Source texts of formatted documents
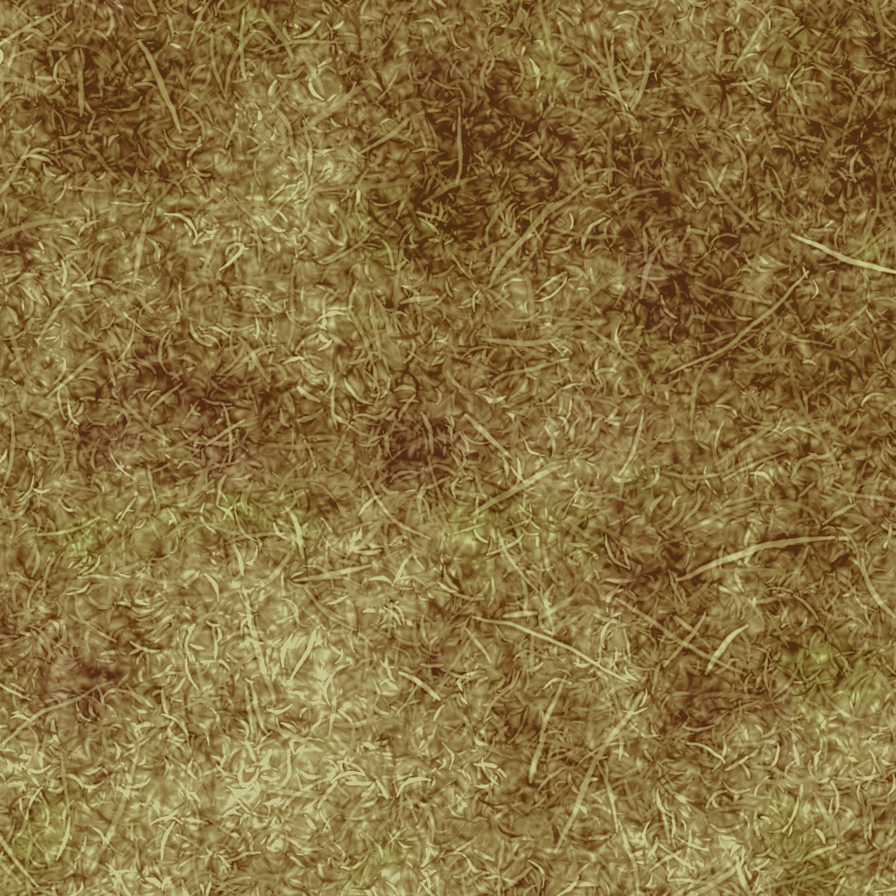
Reproduce this texture procedurally as a WebGL 2 fragment shader.

```glsl
#version 300 es
precision highp float;
// Matted dry grass: short crumpled fibres under scattered pale straws.

uniform vec2 u_resolution;
out vec4 fragColor;

const float TAU = 6.28319;

vec3 hash3(vec2 p) {
    vec3 q = fract(p.xyx * vec3(0.1031, 0.1030, 0.0973));
    q += dot(q, q.yxz + 33.33);
    return fract((q.xxy + q.yzz) * q.zyx);
}

mat2 rotation(float angle) {
    float c = cos(angle), s = sin(angle);
    return mat2(c, s, -s, c);
}

float cornerSlope(vec2 corner, vec2 offset) {
    float angle = TAU * hash3(corner + 71.0).x;
    return dot(vec2(cos(angle), sin(angle)), offset);
}

float gradientNoise(vec2 p) {
    vec2 i = floor(p), f = fract(p);
    vec2 u = f * f * f * (f * (f * 6.0 - 15.0) + 10.0);
    vec2 e = vec2(0.0, 1.0);
    return mix(mix(cornerSlope(i, f), cornerSlope(i + e.yx, f - e.yx), u.x),
               mix(cornerSlope(i + e, f - e), cornerSlope(i + 1.0, f - 1.0), u.x), u.y);
}

vec2 noisePair(vec2 p) {
    return vec2(gradientNoise(p), gradientNoise(p + 43.7));
}

float fbm(vec2 p) {
    float sum = 0.0, gain = 1.0;
    for (int i = 0; i < 4; i++) {
        sum += gain * gradientNoise(p);
        p = rotation(0.6) * p * 2.03 + 17.3;
        gain *= 0.6;
    }
    return sum;
}

// Distance to a bent, tapered blade lying along x.
float bladeDistance(vec2 p, float halfLength, float bend, float width) {
    float t = clamp(p.x / halfLength, -1.0, 1.0);
    vec2 spine = vec2(t, bend * t * t) * halfLength;
    return length(p - spine) - width * (1.0 - 0.45 * t * t);
}

// Paints one jittered grid of blades over a tone and shades their edges.
float paintBlades(float tone, float ground, vec2 p, float cells, float seed, float width,
                  float density, float curl, vec2 lift, float soft) {
    p = rotation(seed * 1.7) * p + seed * 3.1;
    vec2 home = floor(p * cells);
    for (int y = -1; y <= 1; y++) {
        for (int x = -1; x <= 1; x++) {
            vec2 cell = home + vec2(x, y);
            vec3 place = hash3(cell + seed * 13.7);
            vec3 form = hash3(cell + seed * 29.3 + 211.0);
            if (place.z > density) continue;
            vec2 centre = (cell + place.xy) / cells;
            float clump = gradientNoise(centre * 7.0);
            float angle = TAU * (0.55 * form.x + 0.6 * clump);
            vec2 local = rotation(-angle) * (p - centre);
            float halfLength = mix(0.28, 0.8, form.y) / cells;
            float bend = (fract(form.z * 7.3) - 0.5) * curl;
            float girth = width * mix(0.7, 1.25, fract(form.y * 5.7));
            float d = bladeDistance(local, halfLength, bend, girth);
            float rise = mix(lift.x, lift.y, form.z);
            float shade = 1.0 - smoothstep(0.0, width * 1.8, d);
            tone -= 0.42 * max(rise, 0.0) * shade;
            float cover = 1.0 - smoothstep(-soft, soft, d);
            float fade = mix(0.5, 0.95, fract(form.x * 9.1));
            tone = mix(tone, ground + rise, cover * fade);
        }
    }
    return tone;
}

// Maps tone, -1 in deep gaps to 5 on bleached straw, to colour.
vec3 strawColour(float tone) {
    vec3 ramp[7] = vec3[7](
        vec3(0.32, 0.18, 0.07), vec3(0.42, 0.27, 0.10), vec3(0.49, 0.37, 0.18),
        vec3(0.55, 0.46, 0.25), vec3(0.61, 0.54, 0.32), vec3(0.67, 0.63, 0.41),
        vec3(0.79, 0.78, 0.57));
    float level = clamp(tone + 1.0, 0.0, 5.999);
    int k = int(level);
    return mix(ramp[k], ramp[k + 1], level - float(k));
}

void main() {
    vec2 p = gl_FragCoord.xy / u_resolution.y;
    float soft = max(0.0015, 0.7 / u_resolution.y);

    // Broad light and dark patches, paler toward the lower left
    float patches = fbm(p * 4.5 + 5.0);
    float ground = 2.45 + 2.1 * patches + 1.5 * (0.5 - p.y) + 0.8 * (0.5 - p.x);
    ground += 1.2 * gradientNoise(p * 24.0 + 9.0);

    // Fine litter between the fibres
    vec2 warp = noisePair(p * 30.0);
    float litter = gradientNoise(p * 66.0 + warp)
                 + gradientNoise(p * 125.0 + warp * 1.5);
    float tone = ground + 2.6 * litter;

    // Short crumpled fibres
    vec2 crumpled = p + 0.003 * warp + 0.0016 * noisePair(p * 90.0);
    float mottled = ground + 1.2 * litter;
    for (int i = 0; i < 6; i++) {
        float n = float(i);
        tone = paintBlades(tone, mottled, crumpled, 60.0 - 5.0 * n, n + 1.0,
                           0.0021, 0.92, 0.9, vec2(-2.4, 3.0), soft);
    }

    // Loose stems, then sparse long straws with slight kinks
    vec2 kinked = p + 0.007 * noisePair(p * 17.0 + 3.0) + 0.0012 * noisePair(p * 70.0);
    for (int i = 0; i < 2; i++)
        tone = paintBlades(tone, mottled, kinked, 20.0 - 4.0 * float(i), float(i) + 7.0,
                           0.0025, 0.42, 0.4, vec2(0.2, 2.6), soft);
    tone = paintBlades(tone, ground + 0.8 * litter, kinked, 8.0, 10.0,
                       0.0031, 0.4, 0.25, vec2(1.0, 2.8), soft);

    // Stretch contrast about the middle tone
    tone = 2.2 + 1.15 * (tone - 2.5);

    // Faint mossy green and earthy red tints
    vec3 colour = strawColour(tone);
    float moss = smoothstep(0.15, 0.9, fbm(p * 6.0 + 31.0));
    float earth = smoothstep(0.1, 0.8, fbm(p * 5.0 + 57.0) - 0.5 * patches);
    colour *= mix(vec3(1.0), vec3(0.95, 1.0, 0.84), moss);
    colour += earth * vec3(0.0, -0.016, 0.018);
    fragColor = vec4(colour, 1.0);
}
```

*Goal of the exercise:* The entries above need to be printed again exactly; please exclude all pictures.

*The completed task:*
Reproduce this texture procedurally as a WebGL 2 fragment shader.

```glsl
#version 300 es
precision highp float;
// Matted dry grass: short crumpled fibres under scattered pale straws.

uniform vec2 u_resolution;
out vec4 fragColor;

const float TAU = 6.28319;

vec3 hash3(vec2 p) {
    vec3 q = fract(p.xyx * vec3(0.1031, 0.1030, 0.0973));
    q += dot(q, q.yxz + 33.33);
    return fract((q.xxy + q.yzz) * q.zyx);
}

mat2 rotation(float angle) {
    float c = cos(angle), s = sin(angle);
    return mat2(c, s, -s, c);
}

float cornerSlope(vec2 corner, vec2 offset) {
    float angle = TAU * hash3(corner + 71.0).x;
    return dot(vec2(cos(angle), sin(angle)), offset);
}

float gradientNoise(vec2 p) {
    vec2 i = floor(p), f = fract(p);
    vec2 u = f * f * f * (f * (f * 6.0 - 15.0) + 10.0);
    vec2 e = vec2(0.0, 1.0);
    return mix(mix(cornerSlope(i, f), cornerSlope(i + e.yx, f - e.yx), u.x),
               mix(cornerSlope(i + e, f - e), cornerSlope(i + 1.0, f - 1.0), u.x), u.y);
}

vec2 noisePair(vec2 p) {
    return vec2(gradientNoise(p), gradientNoise(p + 43.7));
}

float fbm(vec2 p) {
    float sum = 0.0, gain = 1.0;
    for (int i = 0; i < 4; i++) {
        sum += gain * gradientNoise(p);
        p = rotation(0.6) * p * 2.03 + 17.3;
        gain *= 0.6;
    }
    return sum;
}

// Distance to a bent, tapered blade lying along x.
float bladeDistance(vec2 p, float halfLength, float bend, float width) {
    float t = clamp(p.x / halfLength, -1.0, 1.0);
    vec2 spine = vec2(t, bend * t * t) * halfLength;
    return length(p - spine) - width * (1.0 - 0.45 * t * t);
}

// Paints one jittered grid of blades over a tone and shades their edges.
float paintBlades(float tone, float ground, vec2 p, float cells, float seed, float width,
                  float density, float curl, vec2 lift, float soft) {
    p = rotation(seed * 1.7) * p + seed * 3.1;
    vec2 home = floor(p * cells);
    for (int y = -1; y <= 1; y++) {
        for (int x = -1; x <= 1; x++) {
            vec2 cell = home + vec2(x, y);
            vec3 place = hash3(cell + seed * 13.7);
            vec3 form = hash3(cell + seed * 29.3 + 211.0);
            if (place.z > density) continue;
            vec2 centre = (cell + place.xy) / cells;
            float clump = gradientNoise(centre * 7.0);
            float angle = TAU * (0.55 * form.x + 0.6 * clump);
            vec2 local = rotation(-angle) * (p - centre);
            float halfLength = mix(0.28, 0.8, form.y) / cells;
            float bend = (fract(form.z * 7.3) - 0.5) * curl;
            float girth = width * mix(0.7, 1.25, fract(form.y * 5.7));
            float d = bladeDistance(local, halfLength, bend, girth);
            float rise = mix(lift.x, lift.y, form.z);
            float shade = 1.0 - smoothstep(0.0, width * 1.8, d);
            tone -= 0.42 * max(rise, 0.0) * shade;
            float cover = 1.0 - smoothstep(-soft, soft, d);
            float fade = mix(0.5, 0.95, fract(form.x * 9.1));
            tone = mix(tone, ground + rise, cover * fade);
        }
    }
    return tone;
}

// Maps tone, -1 in deep gaps to 5 on bleached straw, to colour.
vec3 strawColour(float tone) {
    vec3 ramp[7] = vec3[7](
        vec3(0.32, 0.18, 0.07), vec3(0.42, 0.27, 0.10), vec3(0.49, 0.37, 0.18),
        vec3(0.55, 0.46, 0.25), vec3(0.61, 0.54, 0.32), vec3(0.67, 0.63, 0.41),
        vec3(0.79, 0.78, 0.57));
    float level = clamp(tone + 1.0, 0.0, 5.999);
    int k = int(level);
    return mix(ramp[k], ramp[k + 1], level - float(k));
}

void main() {
    vec2 p = gl_FragCoord.xy / u_resolution.y;
    float soft = max(0.0015, 0.7 / u_resolution.y);

    // Broad light and dark patches, paler toward the lower left
    float patches = fbm(p * 4.5 + 5.0);
    float ground = 2.45 + 2.1 * patches + 1.5 * (0.5 - p.y) + 0.8 * (0.5 - p.x);
    ground += 1.2 * gradientNoise(p * 24.0 + 9.0);

    // Fine litter between the fibres
    vec2 warp = noisePair(p * 30.0);
    float litter = gradientNoise(p * 66.0 + warp)
                 + gradientNoise(p * 125.0 + warp * 1.5);
    float tone = ground + 2.6 * litter;

    // Short crumpled fibres
    vec2 crumpled = p + 0.003 * warp + 0.0016 * noisePair(p * 90.0);
    float mottled = ground + 1.2 * litter;
    for (int i = 0; i < 6; i++) {
        float n = float(i);
        tone = paintBlades(tone, mottled, crumpled, 60.0 - 5.0 * n, n + 1.0,
                           0.0021, 0.92, 0.9, vec2(-2.4, 3.0), soft);
    }

    // Loose stems, then sparse long straws with slight kinks
    vec2 kinked = p + 0.007 * noisePair(p * 17.0 + 3.0) + 0.0012 * noisePair(p * 70.0);
    for (int i = 0; i < 2; i++)
        tone = paintBlades(tone, mottled, kinked, 20.0 - 4.0 * float(i), float(i) + 7.0,
                           0.0025, 0.42, 0.4, vec2(0.2, 2.6), soft);
    tone = paintBlades(tone, ground + 0.8 * litter, kinked, 8.0, 10.0,
                       0.0031, 0.4, 0.25, vec2(1.0, 2.8), soft);

    // Stretch contrast about the middle tone
    tone = 2.2 + 1.15 * (tone - 2.5);

    // Faint mossy green and earthy red tints
    vec3 colour = strawColour(tone);
    float moss = smoothstep(0.15, 0.9, fbm(p * 6.0 + 31.0));
    float earth = smoothstep(0.1, 0.8, fbm(p * 5.0 + 57.0) - 0.5 * patches);
    colour *= mix(vec3(1.0), vec3(0.95, 1.0, 0.84), moss);
    colour += earth * vec3(0.0, -0.016, 0.018);
    fragColor = vec4(colour, 1.0);
}
```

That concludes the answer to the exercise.